Work to complete: Lines that contain "smoothstep" are to be copied from the material, every one of them.

Information given:
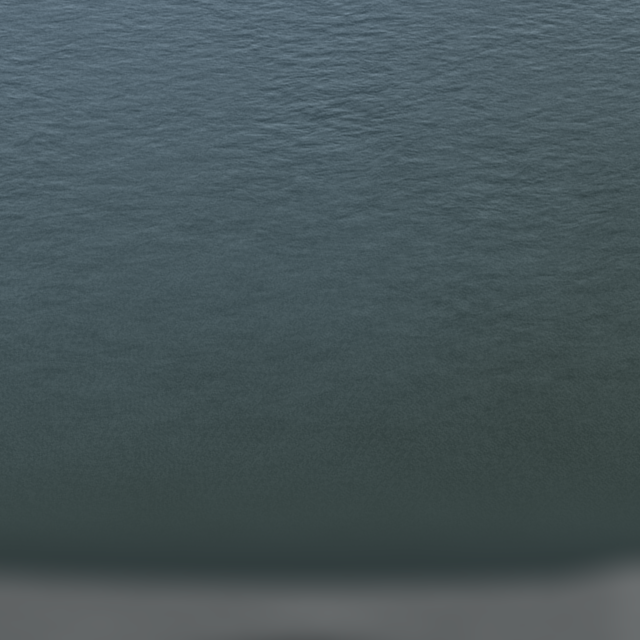
A Shadertoy shader for this texture:

```glsl
// Calm grey-green water with wind ripples, receding above a blurred stone ledge
#define RIPPLE_GAIN 0.165
#define CHOP_GAIN 0.040
#define SWELL_GAIN 0.022
#define GRAIN_GAIN 0.044
#define GRAIN_CELLS 430.0
#define LEDGE_HEIGHT 0.100
#define LEDGE_BLUR 0.038
#define FAR_WATER vec3(0.350, 0.422, 0.470)
#define MID_WATER vec3(0.268, 0.332, 0.350)
#define NEAR_WATER vec3(0.222, 0.273, 0.268)
#define SHADOW_WATER vec3(0.188, 0.232, 0.236)
#define LEDGE_STONE vec3(0.378, 0.392, 0.396)

float hash(vec2 p) {
    return fract(sin(dot(p, vec2(127.1, 311.7))) * 43758.5453);
}

float valueNoise(vec2 p) {
    vec2 cell = floor(p), f = fract(p);
    f = f * f * (3.0 - 2.0 * f);
    return mix(mix(hash(cell), hash(cell + vec2(1.0, 0.0)), f.x),
               mix(hash(cell + vec2(0.0, 1.0)), hash(cell + 1.0), f.x), f.y);
}

// Layered noise centred on zero
float fbm(vec2 p) {
    float sum = 0.0, gain = 0.5;
    for (int i = 0; i < 4; i++) {
        sum += gain * (valueNoise(p) - 0.5);
        p = mat2(1.8, 0.25, -0.35, 2.0) * p + 17.3;
        gain *= 0.58;
    }
    return sum;
}

// Ripple height: rows crowd together towards the top
float ripples(vec2 uv) {
    float rows = 36.0 * uv.y + 34.0 * uv.y * uv.y * uv.y;
    float columns = (uv.x - 0.5) * (22.0 + 18.0 * uv.y);
    vec2 p = vec2(columns, rows);
    p.y += 2.2 * fbm(uv * vec2(6.0, 8.0)) + 3.0 * uv.x * (0.4 - uv.x);
    p.x += 1.5 * fbm(p * 0.4 + 41.0);
    return fbm(p);
}

// Short oblique wavelets of the middle distance
float chop(vec2 uv) {
    vec2 p = vec2(uv.x * 24.0 + uv.y * 10.0, uv.y * 52.0 - uv.x * 9.0);
    p += 1.5 * fbm(uv * 9.0 + 61.0);
    return fbm(p);
}

vec3 waterColor(vec2 uv) {
    // Depth gradient, greener and darker to the right
    float level = uv.y - 0.12 * (uv.x - 0.45);
    vec3 color = mix(NEAR_WATER, MID_WATER, smoothstep(0.16, 0.60, level));
    color = mix(color, FAR_WATER, smoothstep(0.46, 1.12, level));
    float side = smoothstep(0.45, 1.0, uv.x) * smoothstep(0.15, 0.5, uv.y);
    color -= side * vec3(0.004, 0.010, 0.020);

    // Broad swell patches
    color += SWELL_GAIN * fbm(uv * vec2(5.0, 9.0) + 5.0) * vec3(0.8, 1.0, 1.2);

    // Slope shading, patchy with wind and strongest far away
    float slope = ripples(uv + vec2(0.0, 0.0014)) - ripples(uv - vec2(0.0, 0.0014));
    float wind = 1.0 + 1.2 * fbm(uv * vec2(4.0, 6.0) + 23.0);
    float strength = smoothstep(0.16, 0.55, uv.y) * (0.40 + 0.60 * smoothstep(0.45, 1.0, uv.y));
    float shade = RIPPLE_GAIN * strength * wind * (slope * 1.75 + 0.2 * ripples(uv));
    float middle = smoothstep(0.18, 0.45, uv.y) * (1.0 - 0.6 * smoothstep(0.65, 0.95, uv.y));
    shade += CHOP_GAIN * middle * wind * chop(uv);
    color += clamp(shade, -0.08, 0.14) * vec3(0.95, 1.0, 1.05);

    // Dim band beside the ledge
    return mix(SHADOW_WATER, color, smoothstep(0.09, 0.205, uv.y));
}

vec3 ledgeColor(vec2 uv) {
    vec3 color = LEDGE_STONE + 0.03 * fbm(uv * vec2(7.0, 9.0) + 9.0);
    vec2 glow = (uv - vec2(0.49, 0.045)) / vec2(0.07, 0.03);
    vec2 hollow = (uv - vec2(0.46, -0.010)) / vec2(0.13, 0.022);
    color += 0.022 * exp(-dot(glow, glow));
    color -= 0.085 * exp(-dot(hollow, hollow));
    return color + 0.03 * smoothstep(0.92, 1.0, uv.x);
}

void mainImage(out vec4 fragColor, in vec2 fragCoord) {
    vec2 uv = fragCoord / iResolution.xy;
    vec3 color = waterColor(uv);

    // Soft ledge rim, rising at the right end
    float rim = LEDGE_HEIGHT - 0.014 * sin(3.14159 * uv.x) + 0.018 * smoothstep(0.85, 1.0, uv.x);
    float ledge = 1.0 - smoothstep(rim - LEDGE_BLUR, rim + LEDGE_BLUR, uv.y);
    color = mix(color, ledgeColor(uv), ledge);

    // Fine grain on a turned lattice, fading over the blurred foreground
    float grain = valueNoise(mat2(0.8, 0.6, -0.6, 0.8) * uv * GRAIN_CELLS) - 0.5;
    color += GRAIN_GAIN * grain * smoothstep(0.12, 0.32, uv.y);
    fragColor = vec4(clamp(color, 0.0, 1.0), 1.0);
}
```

Exercise answer:
    vec3 color = mix(NEAR_WATER, MID_WATER, smoothstep(0.16, 0.60, level));
    color = mix(color, FAR_WATER, smoothstep(0.46, 1.12, level));
    float side = smoothstep(0.45, 1.0, uv.x) * smoothstep(0.15, 0.5, uv.y);
    float strength = smoothstep(0.16, 0.55, uv.y) * (0.40 + 0.60 * smoothstep(0.45, 1.0, uv.y));
    float middle = smoothstep(0.18, 0.45, uv.y) * (1.0 - 0.6 * smoothstep(0.65, 0.95, uv.y));
    return mix(SHADOW_WATER, color, smoothstep(0.09, 0.205, uv.y));
    return color + 0.03 * smoothstep(0.92, 1.0, uv.x);
    float rim = LEDGE_HEIGHT - 0.014 * sin(3.14159 * uv.x) + 0.018 * smoothstep(0.85, 1.0, uv.x);
    float ledge = 1.0 - smoothstep(rim - LEDGE_BLUR, rim + LEDGE_BLUR, uv.y);
    color += GRAIN_GAIN * grain * smoothstep(0.12, 0.32, uv.y);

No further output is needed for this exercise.